Go through the entries below and report how many lines contain the string "width". Nothing but the number is wanted.

## [Collected data entries]
▼▼▼
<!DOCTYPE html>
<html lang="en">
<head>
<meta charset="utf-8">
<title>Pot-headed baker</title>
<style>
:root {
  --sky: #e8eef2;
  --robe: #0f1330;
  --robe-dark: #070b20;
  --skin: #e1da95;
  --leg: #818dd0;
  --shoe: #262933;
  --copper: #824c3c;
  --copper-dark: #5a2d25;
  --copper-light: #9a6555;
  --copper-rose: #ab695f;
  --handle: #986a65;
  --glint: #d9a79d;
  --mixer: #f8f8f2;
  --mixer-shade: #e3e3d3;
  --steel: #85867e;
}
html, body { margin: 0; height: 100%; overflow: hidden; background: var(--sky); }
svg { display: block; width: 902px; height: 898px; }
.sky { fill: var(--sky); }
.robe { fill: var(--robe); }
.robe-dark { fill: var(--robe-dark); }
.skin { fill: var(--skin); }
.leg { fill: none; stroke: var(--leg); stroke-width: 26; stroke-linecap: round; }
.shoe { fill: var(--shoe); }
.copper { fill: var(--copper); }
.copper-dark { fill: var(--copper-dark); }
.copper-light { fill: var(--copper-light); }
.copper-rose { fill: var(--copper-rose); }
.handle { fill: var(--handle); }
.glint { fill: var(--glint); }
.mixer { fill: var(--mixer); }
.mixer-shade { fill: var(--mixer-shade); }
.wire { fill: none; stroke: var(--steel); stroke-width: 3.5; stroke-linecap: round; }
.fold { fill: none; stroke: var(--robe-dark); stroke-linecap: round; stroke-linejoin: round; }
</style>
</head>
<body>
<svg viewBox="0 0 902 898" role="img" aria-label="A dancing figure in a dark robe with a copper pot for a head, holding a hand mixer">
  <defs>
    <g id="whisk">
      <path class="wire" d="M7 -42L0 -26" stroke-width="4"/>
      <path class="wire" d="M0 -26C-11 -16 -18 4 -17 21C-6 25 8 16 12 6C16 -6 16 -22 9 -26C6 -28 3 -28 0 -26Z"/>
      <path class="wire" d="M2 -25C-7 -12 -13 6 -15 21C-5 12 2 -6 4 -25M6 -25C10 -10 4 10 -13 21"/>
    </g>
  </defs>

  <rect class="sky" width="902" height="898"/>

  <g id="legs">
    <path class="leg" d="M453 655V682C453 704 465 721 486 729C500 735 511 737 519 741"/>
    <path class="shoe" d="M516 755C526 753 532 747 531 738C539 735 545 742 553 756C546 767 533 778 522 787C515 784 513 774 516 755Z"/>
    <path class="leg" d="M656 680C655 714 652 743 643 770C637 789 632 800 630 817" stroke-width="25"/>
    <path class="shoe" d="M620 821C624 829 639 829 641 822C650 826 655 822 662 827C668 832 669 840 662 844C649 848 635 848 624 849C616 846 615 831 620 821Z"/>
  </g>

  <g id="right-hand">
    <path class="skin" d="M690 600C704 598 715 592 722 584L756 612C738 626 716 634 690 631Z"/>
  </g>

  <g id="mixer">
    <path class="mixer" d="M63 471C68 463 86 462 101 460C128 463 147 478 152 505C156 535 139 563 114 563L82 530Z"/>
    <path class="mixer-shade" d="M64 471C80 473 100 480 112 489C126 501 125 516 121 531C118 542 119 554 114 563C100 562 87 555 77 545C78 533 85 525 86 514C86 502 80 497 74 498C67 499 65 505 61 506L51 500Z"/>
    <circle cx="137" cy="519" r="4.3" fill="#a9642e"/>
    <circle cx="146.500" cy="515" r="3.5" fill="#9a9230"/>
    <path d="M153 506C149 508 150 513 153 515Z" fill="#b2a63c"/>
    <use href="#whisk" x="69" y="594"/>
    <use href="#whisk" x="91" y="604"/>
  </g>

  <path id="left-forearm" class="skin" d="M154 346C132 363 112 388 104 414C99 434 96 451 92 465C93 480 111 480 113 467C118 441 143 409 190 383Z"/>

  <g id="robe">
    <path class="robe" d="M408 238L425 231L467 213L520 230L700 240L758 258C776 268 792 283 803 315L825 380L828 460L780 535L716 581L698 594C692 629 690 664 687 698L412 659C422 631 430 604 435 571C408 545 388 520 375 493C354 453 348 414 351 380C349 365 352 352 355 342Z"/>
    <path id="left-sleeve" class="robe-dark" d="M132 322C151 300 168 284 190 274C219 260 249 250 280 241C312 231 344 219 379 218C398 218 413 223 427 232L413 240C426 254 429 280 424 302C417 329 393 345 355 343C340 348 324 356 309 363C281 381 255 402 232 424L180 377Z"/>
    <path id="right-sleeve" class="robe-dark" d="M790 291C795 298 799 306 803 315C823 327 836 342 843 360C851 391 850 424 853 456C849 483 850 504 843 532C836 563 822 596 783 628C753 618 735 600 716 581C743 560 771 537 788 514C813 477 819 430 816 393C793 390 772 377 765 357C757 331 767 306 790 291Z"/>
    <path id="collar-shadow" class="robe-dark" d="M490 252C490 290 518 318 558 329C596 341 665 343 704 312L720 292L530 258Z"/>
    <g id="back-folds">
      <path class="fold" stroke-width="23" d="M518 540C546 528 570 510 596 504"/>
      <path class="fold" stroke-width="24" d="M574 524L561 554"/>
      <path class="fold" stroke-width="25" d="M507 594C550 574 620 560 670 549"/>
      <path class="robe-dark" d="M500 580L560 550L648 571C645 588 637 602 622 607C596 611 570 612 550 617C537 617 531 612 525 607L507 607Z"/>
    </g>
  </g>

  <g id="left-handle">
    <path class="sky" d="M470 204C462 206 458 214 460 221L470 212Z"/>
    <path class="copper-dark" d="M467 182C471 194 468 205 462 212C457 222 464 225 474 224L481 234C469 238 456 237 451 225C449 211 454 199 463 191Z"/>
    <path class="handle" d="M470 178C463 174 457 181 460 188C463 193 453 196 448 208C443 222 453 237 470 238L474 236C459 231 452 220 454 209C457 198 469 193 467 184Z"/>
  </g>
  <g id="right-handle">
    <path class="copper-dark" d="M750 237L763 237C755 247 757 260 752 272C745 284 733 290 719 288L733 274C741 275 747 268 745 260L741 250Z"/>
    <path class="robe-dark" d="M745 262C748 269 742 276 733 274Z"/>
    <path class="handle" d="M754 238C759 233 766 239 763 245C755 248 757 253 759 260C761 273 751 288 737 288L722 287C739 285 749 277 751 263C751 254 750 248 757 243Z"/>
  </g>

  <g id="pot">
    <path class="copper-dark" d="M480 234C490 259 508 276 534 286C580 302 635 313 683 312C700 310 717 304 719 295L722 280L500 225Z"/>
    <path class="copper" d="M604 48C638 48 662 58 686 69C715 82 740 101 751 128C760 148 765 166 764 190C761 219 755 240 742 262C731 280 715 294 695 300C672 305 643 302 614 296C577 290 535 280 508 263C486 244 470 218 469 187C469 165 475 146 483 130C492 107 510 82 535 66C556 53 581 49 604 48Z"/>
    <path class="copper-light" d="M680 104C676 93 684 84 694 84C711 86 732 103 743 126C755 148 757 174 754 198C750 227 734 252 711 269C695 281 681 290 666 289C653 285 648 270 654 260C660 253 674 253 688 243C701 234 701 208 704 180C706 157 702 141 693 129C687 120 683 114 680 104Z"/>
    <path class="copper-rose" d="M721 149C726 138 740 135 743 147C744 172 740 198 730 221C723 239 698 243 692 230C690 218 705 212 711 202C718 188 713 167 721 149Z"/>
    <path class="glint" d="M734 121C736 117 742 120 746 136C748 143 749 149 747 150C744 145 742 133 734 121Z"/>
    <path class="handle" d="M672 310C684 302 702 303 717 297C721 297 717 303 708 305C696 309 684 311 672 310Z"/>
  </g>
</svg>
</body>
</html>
▲▲▲
## [RESPONSE TO THIS TASK]
9